That economically and politically speaking, the world is very sick, even professors now admit; from every side come invocations of cure-alls and magic panaceas. Not the least bewildered by this year-long shower of ideological bonbons is the college man, who of all people should be attempting to view the situation with practical and theoretical clearness. To help him do this, New York University has begun a course of lectures, given once a week, on some topic of world economics, politics, or social problems.

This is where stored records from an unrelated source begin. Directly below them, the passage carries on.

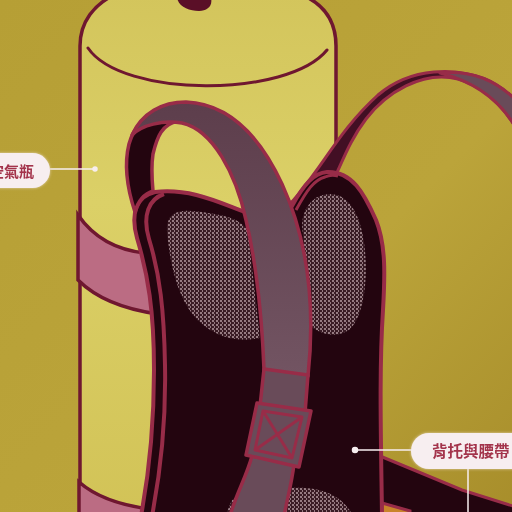
<!DOCTYPE html>
<html lang="zh-Hant">
<head>
<meta charset="utf-8">
<title>背托與腰帶</title>
<style>
:root {
  --ground: #b8a136;
  --ground-deep: #a88e2b;
  --tank: #d9cd63;
  --tank-shade: #cfc052;
  --line: #6f1730;
  --piping: #982c48;
  --pack: #23050f;
  --webbing: #694b59;
  --band: #bb6c83;
  --mesh: #967b82;
  --label: #f7eef0;
  --label-text: #a3334b;
}
* { box-sizing: border-box; margin: 0; }
html, body { width: 512px; height: 512px; overflow: hidden; }
.diagram { position: relative; width: 512px; height: 512px; overflow: hidden; background: var(--ground); }
.artwork { position: absolute; inset: 0; display: block; }
.label {
  position: absolute;
  display: flex;
  align-items: center;
  background: var(--label);
  color: var(--label-text);
  border-radius: 18px;
  font: 700 15.5px/1 "Noto Sans CJK TC", sans-serif;
  white-space: nowrap;
  box-shadow: 0 0 3px #e6d5b4;
}
.label-tank { left: -40px; top: 153px; width: 90px; height: 35px; justify-content: flex-end; padding-right: 16px; font-size: 15px; }
.label-harness { left: 411px; top: 433px; width: 130px; height: 36px; padding-left: 21px; }
</style>
</head>
<body>
<main class="diagram">
  <svg class="artwork" width="512" height="512" viewBox="0 0 512 512" role="img" aria-label="空氣瓶與背托">
    <defs>
      <linearGradient id="ground-tone" x1="0" y1="0" x2="1" y2="1">
        <stop offset="0" stop-color="#b69f35"/>
        <stop offset=".6" stop-color="#bba43a"/>
        <stop offset="1" stop-color="#a88e2b"/>
      </linearGradient>
      <linearGradient id="tank-tone" x1="0" y1="0" x2="0" y2="1">
        <stop offset="0" stop-color="#d3c55c"/>
        <stop offset=".4" stop-color="#dbd067"/>
        <stop offset="1" stop-color="#d2c357"/>
      </linearGradient>
      <linearGradient id="webbing-tone" x1="0" y1="0" x2="0" y2="1">
        <stop offset="0" stop-color="#5d3e4c"/>
        <stop offset="1" stop-color="#725462"/>
      </linearGradient>
      <pattern id="mesh-dots" width="4" height="4" patternUnits="userSpaceOnUse">
        <rect width="4" height="4" fill="#3a1c25"/>
        <rect width="2" height="2" fill="var(--mesh)"/>
        <rect x="2" y="2" width="1" height="2" fill="var(--mesh)"/>
      </pattern>
    </defs>

    <rect width="512" height="512" fill="url(#ground-tone)"/>

    <g id="air-tank" stroke="var(--line)" stroke-width="3.5" stroke-linecap="round">
      <path fill="url(#tank-tone)" d="M80 516V46C80 22 94 4 116-6H300C325 4 336 22 336 46V516Z"/>
      <path fill="none" stroke-width="3" d="M88 48C122 98 288 98 327 50"/>
      <path fill="#5a0f27" stroke="none" d="M177-2H211C213 6 207 11 199 11C189 11 179 7 177-2Z"/>
      <path fill="var(--band)" d="M78 215C94 238 116 250 145 253L158 314C122 309 96 298 78 280Z"/>
      <path fill="var(--band)" d="M79 482C95 496 118 505 150 509V518H79Z"/>
    </g>

    <g id="far-strap" stroke="var(--piping)" stroke-width="3" stroke-linejoin="round">
      <path fill="#420f24" d="M290 204C322 169 338 131 378 95C412 66 457 68 485 79C497 84 506 91 516 100V128C501 103 482 86 458 79C422 70 386 93 366 119C350 140 343 160 335 177Z"/>
      <path fill="var(--webbing)" d="M440 73C474 70 496 81 516 100V128C501 102 476 82 440 73Z"/>
    </g>

    <g id="waist-belt" stroke="var(--piping)" stroke-width="3">
      <path fill="var(--pack)" d="M380 456L462 490L516 507V516H380Z"/>
      <path fill="#c9842b" d="M382 503L410 511V518H382Z"/>
    </g>

    <g id="back-support" stroke="var(--piping)" stroke-width="4" stroke-linejoin="round">
      <path fill="var(--pack)" d="M141 516C150 468 154 420 154 370C154 310 148 275 137 238C130 213 137 196 155 192C190 188 218 202 245 212L292 206C304 184 314 173 327 172C352 171 364 193 376 220C386 245 385 275 383 310C379 370 381 440 382 516Z"/>
      <path fill="none" d="M152 516C162 464 166 415 165 365C164 310 160 275 149 239C142 215 149 199 164 194"/>
      <path fill="none" stroke-width="3" d="M296 210C307 190 314 180 325 177C329 175 334 175 338 176"/>
    </g>

    <g id="mesh-pads" fill="url(#mesh-dots)">
      <path d="M167 232C166 208 184 209 208 213C228 216 243 220 248 232L260 338C233 344 209 334 193 315C176 293 170 262 167 232Z"/>
      <path d="M302 225C303 205 316 193 332 194C352 196 362 220 365 251C368 282 363 318 349 330C337 338 322 335 312 327Z"/>
      <path d="M232 500C246 488 268 485 290 488C322 486 342 496 352 514H226Z"/>
    </g>

    <g id="shoulder-strap" stroke="var(--piping)" stroke-width="3.5" stroke-linejoin="round">
      <path fill="var(--pack)" d="M135 212C127 188 124 164 129 144C134 126 146 114 166 107L178 121C162 124 157 137 153 154C151 167 152 180 153 191C144 194 138 201 135 212Z"/>
      <path fill="url(#webbing-tone)" d="M132 135C142 113 162 102 186 102C233 104 263 143 282 184C303 230 317 292 308 376L264 370C262 318 257 267 246 220C236 174 213 130 182 123C162 120 142 125 132 135Z"/>
      <path fill="var(--webbing)" d="M264 369L308 375L305 413L260 406Z"/>
      <path fill="var(--webbing)" d="M252 456L294 464C292 482 287 500 284 516H230C236 494 246 478 252 456Z"/>
      <path fill="var(--webbing)" d="M257 403L311 411L299 467L246 455Z"/>
      <path fill="none" stroke-width="3" d="M263 411L302 417L292 458L255 450ZL292 458M302 417L255 450"/>
    </g>

    <g id="pointers" stroke="var(--label)" stroke-width="1.5" fill="var(--label)">
      <path d="M50 169H95M355 450H412M468 468V512"/>
      <circle cx="95" cy="169" r="2"/>
      <circle cx="355" cy="450" r="2.5"/>
    </g>
  </svg>
  <p class="label label-tank">空氣瓶</p>
  <p class="label label-harness">背托與腰帶</p>
</main>
</body>
</html>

Considering the need for it and the inadequacy of the present agencies, Harvard might with expedience and point, undertake a similar experiment. The lectures, as at New York University, could be given weekly at a convenient time and place. Members of the faculty might occasionally take the stand, and such men as Harold Laski, George Soule, and Edmund Wilson could doubtless be obtained with slight trouble or cost. Dealing with the political, social, and economic difficulties which beset the world, and seizing upon undergraduate interest in such problems at its present intensity, the course should not suffer from lack of attendance. It would, to a certain extent, clarify the muddled mind of the average student and make him mentally more healthy, less withdrawn and sheltered from the unquenchable unrest all about him.